- [WORK INSTRUCTIONS]:
Output range, inclusive: from the line containing "676C153 650 152" to the line containing "400L271 399M276 399L279". Restate those lines from the data below word for word and only those.

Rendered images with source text
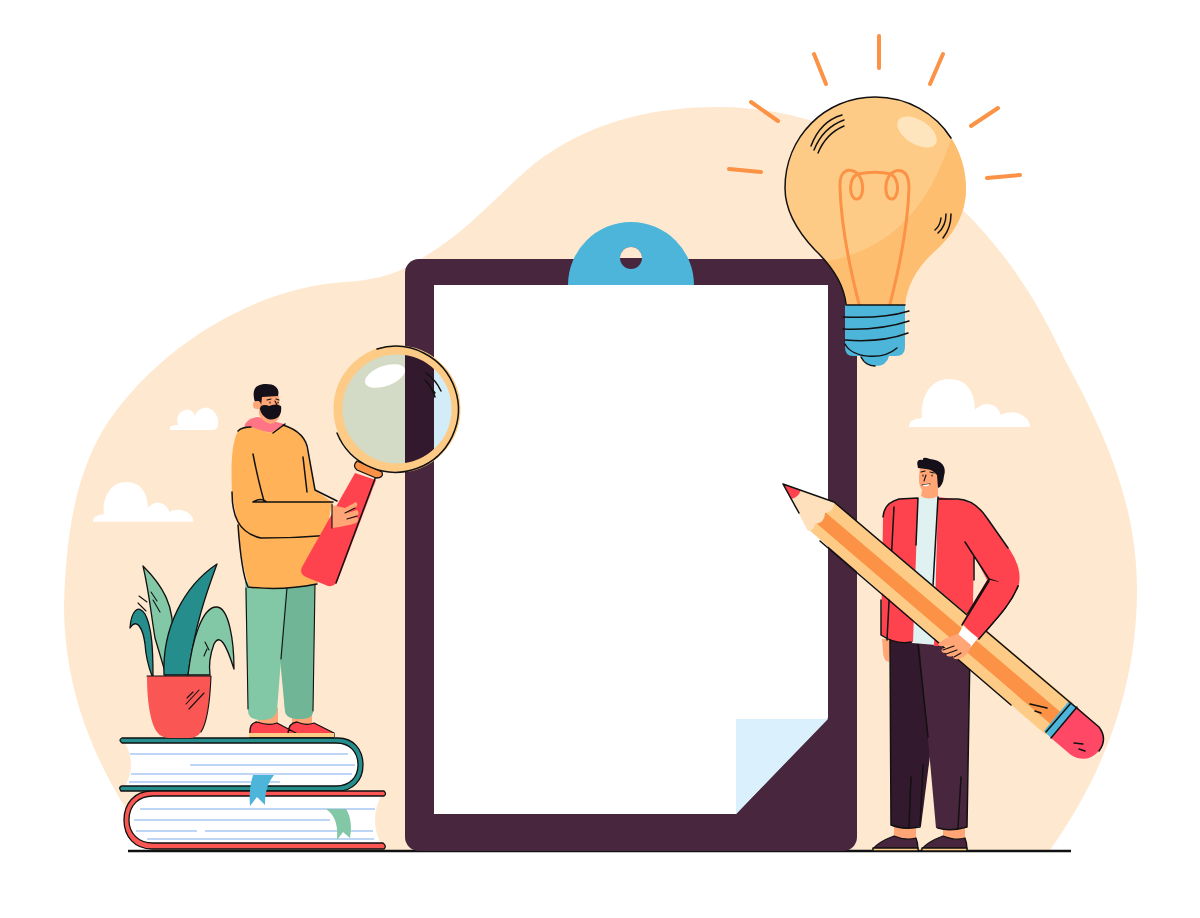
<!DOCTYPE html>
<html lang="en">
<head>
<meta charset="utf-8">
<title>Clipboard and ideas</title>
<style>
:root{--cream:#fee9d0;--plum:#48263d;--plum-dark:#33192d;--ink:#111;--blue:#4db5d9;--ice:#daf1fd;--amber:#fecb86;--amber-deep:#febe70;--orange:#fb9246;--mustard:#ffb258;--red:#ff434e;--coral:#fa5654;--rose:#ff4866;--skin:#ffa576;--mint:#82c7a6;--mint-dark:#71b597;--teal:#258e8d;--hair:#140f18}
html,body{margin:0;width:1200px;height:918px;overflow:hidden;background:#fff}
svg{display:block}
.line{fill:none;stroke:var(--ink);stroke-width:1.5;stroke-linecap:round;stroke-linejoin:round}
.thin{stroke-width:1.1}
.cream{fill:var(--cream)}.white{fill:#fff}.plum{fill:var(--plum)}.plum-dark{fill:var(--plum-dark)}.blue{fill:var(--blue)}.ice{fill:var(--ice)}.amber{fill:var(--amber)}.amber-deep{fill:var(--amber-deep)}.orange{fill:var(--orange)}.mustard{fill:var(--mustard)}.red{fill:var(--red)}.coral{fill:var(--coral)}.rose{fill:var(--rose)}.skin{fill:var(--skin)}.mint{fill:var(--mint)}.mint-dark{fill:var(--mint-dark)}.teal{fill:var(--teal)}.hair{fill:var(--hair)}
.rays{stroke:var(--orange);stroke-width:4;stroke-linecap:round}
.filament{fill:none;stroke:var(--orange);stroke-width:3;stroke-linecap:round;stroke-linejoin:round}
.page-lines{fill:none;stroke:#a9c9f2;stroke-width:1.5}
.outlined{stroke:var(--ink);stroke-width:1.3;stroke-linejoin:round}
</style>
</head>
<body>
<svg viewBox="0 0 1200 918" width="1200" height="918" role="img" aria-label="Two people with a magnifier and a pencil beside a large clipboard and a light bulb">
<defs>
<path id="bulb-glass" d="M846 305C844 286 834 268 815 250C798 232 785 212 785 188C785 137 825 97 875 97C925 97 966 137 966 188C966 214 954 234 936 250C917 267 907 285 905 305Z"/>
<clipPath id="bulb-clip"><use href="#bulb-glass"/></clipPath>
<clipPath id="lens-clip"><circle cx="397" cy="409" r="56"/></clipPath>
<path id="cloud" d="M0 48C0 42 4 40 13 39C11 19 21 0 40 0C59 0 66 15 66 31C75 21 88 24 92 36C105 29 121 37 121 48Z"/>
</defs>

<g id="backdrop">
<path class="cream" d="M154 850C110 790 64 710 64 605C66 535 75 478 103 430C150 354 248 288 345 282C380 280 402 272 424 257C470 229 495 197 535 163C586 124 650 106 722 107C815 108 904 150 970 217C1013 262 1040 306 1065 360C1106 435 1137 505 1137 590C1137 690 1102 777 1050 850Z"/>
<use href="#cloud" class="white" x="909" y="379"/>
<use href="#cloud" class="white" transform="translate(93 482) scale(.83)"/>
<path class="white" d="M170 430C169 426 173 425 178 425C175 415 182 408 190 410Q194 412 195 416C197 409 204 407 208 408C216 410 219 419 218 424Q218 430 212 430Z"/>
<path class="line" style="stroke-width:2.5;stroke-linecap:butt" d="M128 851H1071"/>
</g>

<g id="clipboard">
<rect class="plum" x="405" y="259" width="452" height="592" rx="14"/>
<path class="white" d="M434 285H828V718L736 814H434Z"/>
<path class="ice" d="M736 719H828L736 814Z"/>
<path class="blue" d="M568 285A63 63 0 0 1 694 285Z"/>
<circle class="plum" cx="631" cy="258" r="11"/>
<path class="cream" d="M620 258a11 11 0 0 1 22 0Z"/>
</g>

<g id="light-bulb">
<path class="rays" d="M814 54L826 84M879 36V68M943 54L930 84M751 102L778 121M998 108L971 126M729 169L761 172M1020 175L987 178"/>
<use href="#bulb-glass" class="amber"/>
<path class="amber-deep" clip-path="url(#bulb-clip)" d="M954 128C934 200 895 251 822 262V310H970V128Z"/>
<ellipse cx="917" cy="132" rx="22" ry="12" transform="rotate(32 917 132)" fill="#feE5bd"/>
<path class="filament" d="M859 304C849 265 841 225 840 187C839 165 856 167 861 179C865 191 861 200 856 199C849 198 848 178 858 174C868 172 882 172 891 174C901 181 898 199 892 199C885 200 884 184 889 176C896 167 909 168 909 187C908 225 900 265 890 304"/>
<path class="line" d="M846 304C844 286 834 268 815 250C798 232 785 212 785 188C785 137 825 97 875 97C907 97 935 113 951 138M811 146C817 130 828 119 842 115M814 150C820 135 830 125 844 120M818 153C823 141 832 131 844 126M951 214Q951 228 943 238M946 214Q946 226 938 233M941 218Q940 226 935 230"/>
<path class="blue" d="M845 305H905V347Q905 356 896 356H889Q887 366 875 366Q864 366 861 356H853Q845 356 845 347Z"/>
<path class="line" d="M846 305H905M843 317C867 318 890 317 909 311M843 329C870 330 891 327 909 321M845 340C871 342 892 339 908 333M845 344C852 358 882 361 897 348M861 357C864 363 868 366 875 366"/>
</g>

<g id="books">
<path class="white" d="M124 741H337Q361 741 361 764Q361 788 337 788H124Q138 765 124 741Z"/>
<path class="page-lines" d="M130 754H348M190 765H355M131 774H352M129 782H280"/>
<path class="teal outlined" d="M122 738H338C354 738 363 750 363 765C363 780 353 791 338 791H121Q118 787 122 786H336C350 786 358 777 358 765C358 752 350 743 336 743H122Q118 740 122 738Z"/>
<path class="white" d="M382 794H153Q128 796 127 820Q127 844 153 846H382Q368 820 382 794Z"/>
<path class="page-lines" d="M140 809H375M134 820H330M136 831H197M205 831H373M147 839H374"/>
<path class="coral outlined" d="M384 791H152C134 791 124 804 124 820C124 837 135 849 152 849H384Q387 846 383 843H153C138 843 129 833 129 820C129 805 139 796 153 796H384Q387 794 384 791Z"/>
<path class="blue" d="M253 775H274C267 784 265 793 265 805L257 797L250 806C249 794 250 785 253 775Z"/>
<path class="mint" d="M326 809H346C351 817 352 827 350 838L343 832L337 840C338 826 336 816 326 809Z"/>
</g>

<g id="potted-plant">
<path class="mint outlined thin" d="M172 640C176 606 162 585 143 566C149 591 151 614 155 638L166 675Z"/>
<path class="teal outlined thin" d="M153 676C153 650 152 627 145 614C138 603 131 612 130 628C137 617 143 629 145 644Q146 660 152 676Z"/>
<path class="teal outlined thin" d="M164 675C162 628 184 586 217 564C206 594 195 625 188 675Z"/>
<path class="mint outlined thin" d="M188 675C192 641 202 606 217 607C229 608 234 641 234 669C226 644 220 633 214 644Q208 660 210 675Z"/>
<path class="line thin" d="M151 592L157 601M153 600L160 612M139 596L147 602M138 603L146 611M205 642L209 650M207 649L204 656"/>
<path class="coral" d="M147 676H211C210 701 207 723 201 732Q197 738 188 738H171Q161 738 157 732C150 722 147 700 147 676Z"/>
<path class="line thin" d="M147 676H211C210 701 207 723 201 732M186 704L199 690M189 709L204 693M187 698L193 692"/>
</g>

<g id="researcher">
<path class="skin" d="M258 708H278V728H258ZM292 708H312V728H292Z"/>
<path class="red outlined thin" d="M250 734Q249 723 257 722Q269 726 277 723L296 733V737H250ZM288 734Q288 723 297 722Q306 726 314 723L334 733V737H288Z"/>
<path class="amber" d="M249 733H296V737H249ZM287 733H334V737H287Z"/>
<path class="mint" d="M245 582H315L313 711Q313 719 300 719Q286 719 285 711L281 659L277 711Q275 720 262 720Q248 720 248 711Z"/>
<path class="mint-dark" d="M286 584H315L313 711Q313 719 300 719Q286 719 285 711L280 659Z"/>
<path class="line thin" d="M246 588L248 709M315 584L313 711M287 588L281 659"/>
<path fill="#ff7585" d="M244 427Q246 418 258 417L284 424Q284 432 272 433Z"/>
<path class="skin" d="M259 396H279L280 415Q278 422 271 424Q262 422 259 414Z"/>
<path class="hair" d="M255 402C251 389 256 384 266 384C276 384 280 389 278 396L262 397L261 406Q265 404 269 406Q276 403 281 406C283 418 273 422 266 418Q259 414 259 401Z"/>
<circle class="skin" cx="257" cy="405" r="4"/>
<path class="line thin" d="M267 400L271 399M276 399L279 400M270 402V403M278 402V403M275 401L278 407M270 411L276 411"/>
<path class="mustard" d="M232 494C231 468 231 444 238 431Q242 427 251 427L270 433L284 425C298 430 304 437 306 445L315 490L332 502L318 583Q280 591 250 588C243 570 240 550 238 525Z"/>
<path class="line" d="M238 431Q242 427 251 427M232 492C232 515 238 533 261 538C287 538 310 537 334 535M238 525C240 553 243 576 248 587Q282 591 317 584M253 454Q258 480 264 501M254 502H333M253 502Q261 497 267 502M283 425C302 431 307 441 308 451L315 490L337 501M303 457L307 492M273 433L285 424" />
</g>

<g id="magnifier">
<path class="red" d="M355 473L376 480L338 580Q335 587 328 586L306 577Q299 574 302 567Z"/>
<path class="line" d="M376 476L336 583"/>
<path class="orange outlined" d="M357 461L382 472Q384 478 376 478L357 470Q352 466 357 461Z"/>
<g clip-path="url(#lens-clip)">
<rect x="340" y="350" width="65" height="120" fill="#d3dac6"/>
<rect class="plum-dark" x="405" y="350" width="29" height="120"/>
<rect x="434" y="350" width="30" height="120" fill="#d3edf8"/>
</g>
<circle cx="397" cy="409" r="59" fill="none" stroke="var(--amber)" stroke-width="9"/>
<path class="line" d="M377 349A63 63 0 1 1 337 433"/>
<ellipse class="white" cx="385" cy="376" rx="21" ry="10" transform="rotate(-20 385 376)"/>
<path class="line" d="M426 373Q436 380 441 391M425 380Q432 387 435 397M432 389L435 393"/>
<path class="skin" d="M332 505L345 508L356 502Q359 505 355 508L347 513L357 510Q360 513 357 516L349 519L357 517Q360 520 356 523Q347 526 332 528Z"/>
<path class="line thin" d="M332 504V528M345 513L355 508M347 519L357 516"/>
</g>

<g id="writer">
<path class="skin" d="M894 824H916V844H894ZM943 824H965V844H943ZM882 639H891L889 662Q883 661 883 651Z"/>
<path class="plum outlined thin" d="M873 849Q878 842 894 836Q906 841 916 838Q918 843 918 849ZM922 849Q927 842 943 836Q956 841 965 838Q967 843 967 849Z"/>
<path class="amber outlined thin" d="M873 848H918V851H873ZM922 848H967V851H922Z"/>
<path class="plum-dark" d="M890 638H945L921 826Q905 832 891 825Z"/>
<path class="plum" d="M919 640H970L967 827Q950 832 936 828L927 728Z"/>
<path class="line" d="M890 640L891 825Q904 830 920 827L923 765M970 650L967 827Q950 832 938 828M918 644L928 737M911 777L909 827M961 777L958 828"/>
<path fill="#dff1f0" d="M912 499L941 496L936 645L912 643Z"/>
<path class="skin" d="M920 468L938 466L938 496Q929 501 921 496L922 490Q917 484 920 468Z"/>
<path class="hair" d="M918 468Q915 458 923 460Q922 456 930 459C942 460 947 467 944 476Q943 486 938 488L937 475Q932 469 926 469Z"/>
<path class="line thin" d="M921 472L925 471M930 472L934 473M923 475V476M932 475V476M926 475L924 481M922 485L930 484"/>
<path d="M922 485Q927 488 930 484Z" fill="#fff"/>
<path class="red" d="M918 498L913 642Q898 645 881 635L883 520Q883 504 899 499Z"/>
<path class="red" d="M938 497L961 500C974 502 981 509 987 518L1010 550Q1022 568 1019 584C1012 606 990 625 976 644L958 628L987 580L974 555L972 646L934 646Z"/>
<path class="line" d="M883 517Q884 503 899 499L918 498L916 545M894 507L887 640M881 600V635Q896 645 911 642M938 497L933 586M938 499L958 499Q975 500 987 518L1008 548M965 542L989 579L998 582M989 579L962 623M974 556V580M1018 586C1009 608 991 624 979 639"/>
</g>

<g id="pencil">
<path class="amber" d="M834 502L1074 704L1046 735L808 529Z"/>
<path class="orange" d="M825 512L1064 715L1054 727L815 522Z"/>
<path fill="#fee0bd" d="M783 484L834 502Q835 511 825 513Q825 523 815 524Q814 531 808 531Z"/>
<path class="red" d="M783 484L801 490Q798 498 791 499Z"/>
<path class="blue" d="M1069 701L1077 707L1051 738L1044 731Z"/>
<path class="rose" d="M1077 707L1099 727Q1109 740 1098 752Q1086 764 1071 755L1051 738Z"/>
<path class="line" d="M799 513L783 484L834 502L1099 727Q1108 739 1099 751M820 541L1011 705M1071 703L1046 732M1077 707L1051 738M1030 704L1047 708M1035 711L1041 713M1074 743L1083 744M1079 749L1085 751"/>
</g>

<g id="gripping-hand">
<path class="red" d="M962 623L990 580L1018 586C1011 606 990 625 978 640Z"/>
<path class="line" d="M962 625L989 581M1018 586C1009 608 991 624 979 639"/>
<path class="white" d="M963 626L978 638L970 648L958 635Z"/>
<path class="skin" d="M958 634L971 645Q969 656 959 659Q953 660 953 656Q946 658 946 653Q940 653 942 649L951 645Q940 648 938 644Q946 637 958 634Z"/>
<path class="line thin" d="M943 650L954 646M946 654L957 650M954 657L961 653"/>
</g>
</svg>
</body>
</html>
...
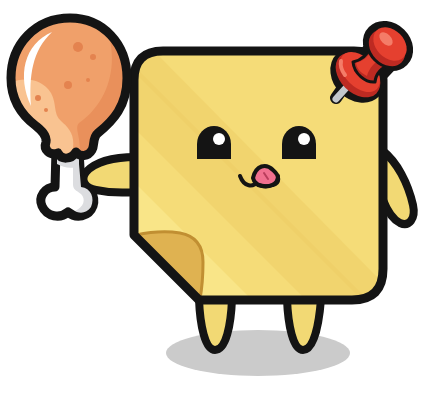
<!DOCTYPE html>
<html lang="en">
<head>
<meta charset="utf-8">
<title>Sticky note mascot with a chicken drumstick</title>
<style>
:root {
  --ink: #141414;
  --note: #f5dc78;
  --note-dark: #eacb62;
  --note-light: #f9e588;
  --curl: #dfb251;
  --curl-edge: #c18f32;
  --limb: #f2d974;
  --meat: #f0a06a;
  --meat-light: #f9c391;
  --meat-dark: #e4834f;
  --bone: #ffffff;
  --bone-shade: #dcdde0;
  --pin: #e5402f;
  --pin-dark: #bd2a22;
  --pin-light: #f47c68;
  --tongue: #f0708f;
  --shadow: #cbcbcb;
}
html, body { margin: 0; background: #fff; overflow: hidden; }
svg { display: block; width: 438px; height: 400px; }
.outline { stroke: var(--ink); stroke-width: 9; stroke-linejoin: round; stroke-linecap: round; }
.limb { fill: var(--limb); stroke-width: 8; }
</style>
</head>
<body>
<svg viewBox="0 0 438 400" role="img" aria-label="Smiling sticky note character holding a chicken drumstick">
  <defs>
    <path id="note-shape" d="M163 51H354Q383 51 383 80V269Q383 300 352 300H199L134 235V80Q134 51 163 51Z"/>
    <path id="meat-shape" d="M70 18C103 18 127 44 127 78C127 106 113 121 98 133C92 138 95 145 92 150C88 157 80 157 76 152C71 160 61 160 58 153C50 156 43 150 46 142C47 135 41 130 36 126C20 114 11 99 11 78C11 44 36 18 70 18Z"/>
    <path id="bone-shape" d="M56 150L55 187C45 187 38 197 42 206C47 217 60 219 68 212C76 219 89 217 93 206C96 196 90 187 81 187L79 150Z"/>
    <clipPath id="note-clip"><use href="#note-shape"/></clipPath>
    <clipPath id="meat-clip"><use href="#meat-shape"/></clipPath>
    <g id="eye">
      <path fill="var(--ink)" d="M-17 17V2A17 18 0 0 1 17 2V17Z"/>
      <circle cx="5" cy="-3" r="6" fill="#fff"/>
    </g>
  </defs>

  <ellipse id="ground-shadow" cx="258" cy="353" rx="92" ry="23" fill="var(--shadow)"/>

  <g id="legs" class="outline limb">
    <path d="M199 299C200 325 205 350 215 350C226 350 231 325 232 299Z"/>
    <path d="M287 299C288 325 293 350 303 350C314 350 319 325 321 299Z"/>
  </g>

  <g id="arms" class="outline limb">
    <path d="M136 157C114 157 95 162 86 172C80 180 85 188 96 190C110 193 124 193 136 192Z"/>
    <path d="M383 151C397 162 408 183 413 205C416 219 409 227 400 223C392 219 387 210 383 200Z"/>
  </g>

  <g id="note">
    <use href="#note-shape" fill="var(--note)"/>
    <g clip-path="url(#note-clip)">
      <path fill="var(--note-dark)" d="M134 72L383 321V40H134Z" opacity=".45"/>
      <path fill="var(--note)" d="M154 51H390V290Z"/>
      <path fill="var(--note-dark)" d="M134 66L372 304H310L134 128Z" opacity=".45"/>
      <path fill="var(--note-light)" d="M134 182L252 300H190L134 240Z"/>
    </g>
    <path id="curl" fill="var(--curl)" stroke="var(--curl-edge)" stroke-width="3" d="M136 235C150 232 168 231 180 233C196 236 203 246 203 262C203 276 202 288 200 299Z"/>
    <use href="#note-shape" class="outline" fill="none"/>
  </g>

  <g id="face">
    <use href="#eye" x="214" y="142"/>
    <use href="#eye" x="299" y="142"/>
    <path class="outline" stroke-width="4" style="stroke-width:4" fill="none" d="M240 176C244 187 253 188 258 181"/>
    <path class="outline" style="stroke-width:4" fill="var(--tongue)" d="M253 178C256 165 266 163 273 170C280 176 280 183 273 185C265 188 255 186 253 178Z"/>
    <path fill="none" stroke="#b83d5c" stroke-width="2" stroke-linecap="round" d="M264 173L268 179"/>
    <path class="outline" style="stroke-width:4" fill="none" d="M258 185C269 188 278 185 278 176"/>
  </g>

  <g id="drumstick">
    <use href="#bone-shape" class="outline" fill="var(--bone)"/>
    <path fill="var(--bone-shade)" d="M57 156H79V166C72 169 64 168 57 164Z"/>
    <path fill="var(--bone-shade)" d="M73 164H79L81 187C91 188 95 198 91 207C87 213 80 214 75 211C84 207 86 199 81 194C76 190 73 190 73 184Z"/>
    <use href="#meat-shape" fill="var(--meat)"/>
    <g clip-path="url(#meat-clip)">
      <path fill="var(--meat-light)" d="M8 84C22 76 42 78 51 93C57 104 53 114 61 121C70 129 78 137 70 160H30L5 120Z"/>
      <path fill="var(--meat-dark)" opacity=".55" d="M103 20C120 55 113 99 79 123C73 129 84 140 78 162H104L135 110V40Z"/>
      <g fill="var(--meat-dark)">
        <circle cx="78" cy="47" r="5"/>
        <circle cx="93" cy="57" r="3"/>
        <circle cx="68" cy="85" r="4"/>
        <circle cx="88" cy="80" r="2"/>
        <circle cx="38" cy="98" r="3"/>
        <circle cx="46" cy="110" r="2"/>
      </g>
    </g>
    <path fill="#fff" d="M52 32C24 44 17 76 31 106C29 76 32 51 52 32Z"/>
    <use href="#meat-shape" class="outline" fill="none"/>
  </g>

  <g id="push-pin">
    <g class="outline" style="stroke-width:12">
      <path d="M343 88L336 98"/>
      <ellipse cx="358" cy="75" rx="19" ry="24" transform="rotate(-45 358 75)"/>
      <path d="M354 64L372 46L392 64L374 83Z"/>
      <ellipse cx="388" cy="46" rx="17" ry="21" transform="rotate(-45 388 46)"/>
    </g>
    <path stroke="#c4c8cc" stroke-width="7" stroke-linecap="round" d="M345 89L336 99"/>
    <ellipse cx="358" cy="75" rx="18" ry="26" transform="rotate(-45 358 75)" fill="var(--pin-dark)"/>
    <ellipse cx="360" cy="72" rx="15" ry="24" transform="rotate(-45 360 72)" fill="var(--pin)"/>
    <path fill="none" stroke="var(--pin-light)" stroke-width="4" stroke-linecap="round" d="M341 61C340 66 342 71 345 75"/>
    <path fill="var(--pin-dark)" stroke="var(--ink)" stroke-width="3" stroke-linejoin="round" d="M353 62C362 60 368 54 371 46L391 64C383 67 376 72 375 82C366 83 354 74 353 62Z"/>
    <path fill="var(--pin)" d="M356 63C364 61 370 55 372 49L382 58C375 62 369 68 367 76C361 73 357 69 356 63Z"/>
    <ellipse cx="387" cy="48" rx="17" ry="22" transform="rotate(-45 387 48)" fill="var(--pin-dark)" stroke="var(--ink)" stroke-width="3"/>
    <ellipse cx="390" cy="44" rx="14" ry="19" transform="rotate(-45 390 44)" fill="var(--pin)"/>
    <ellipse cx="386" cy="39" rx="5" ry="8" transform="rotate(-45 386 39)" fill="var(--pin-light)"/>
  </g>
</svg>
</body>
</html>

- [ANSWER TO THE EXERCISE]:
<path class="teal outlined thin" d="M153 676C153 650 152 627 145 614C138 603 131 612 130 628C137 617 143 629 145 644Q146 660 152 676Z"/>
<path class="teal outlined thin" d="M164 675C162 628 184 586 217 564C206 594 195 625 188 675Z"/>
<path class="mint outlined thin" d="M188 675C192 641 202 606 217 607C229 608 234 641 234 669C226 644 220 633 214 644Q208 660 210 675Z"/>
<path class="line thin" d="M151 592L157 601M153 600L160 612M139 596L147 602M138 603L146 611M205 642L209 650M207 649L204 656"/>
<path class="coral" d="M147 676H211C210 701 207 723 201 732Q197 738 188 738H171Q161 738 157 732C150 722 147 700 147 676Z"/>
<path class="line thin" d="M147 676H211C210 701 207 723 201 732M186 704L199 690M189 709L204 693M187 698L193 692"/>
</g>

<g id="researcher">
<path class="skin" d="M258 708H278V728H258ZM292 708H312V728H292Z"/>
<path class="red outlined thin" d="M250 734Q249 723 257 722Q269 726 277 723L296 733V737H250ZM288 734Q288 723 297 722Q306 726 314 723L334 733V737H288Z"/>
<path class="amber" d="M249 733H296V737H249ZM287 733H334V737H287Z"/>
<path class="mint" d="M245 582H315L313 711Q313 719 300 719Q286 719 285 711L281 659L277 711Q275 720 262 720Q248 720 248 711Z"/>
<path class="mint-dark" d="M286 584H315L313 711Q313 719 300 719Q286 719 285 711L280 659Z"/>
<path class="line thin" d="M246 588L248 709M315 584L313 711M287 588L281 659"/>
<path fill="#ff7585" d="M244 427Q246 418 258 417L284 424Q284 432 272 433Z"/>
<path class="skin" d="M259 396H279L280 415Q278 422 271 424Q262 422 259 414Z"/>
<path class="hair" d="M255 402C251 389 256 384 266 384C276 384 280 389 278 396L262 397L261 406Q265 404 269 406Q276 403 281 406C283 418 273 422 266 418Q259 414 259 401Z"/>
<circle class="skin" cx="257" cy="405" r="4"/>
<path class="line thin" d="M267 400L271 399M276 399L279 400M270 402V403M278 402V403M275 401L278 407M270 411L276 411"/>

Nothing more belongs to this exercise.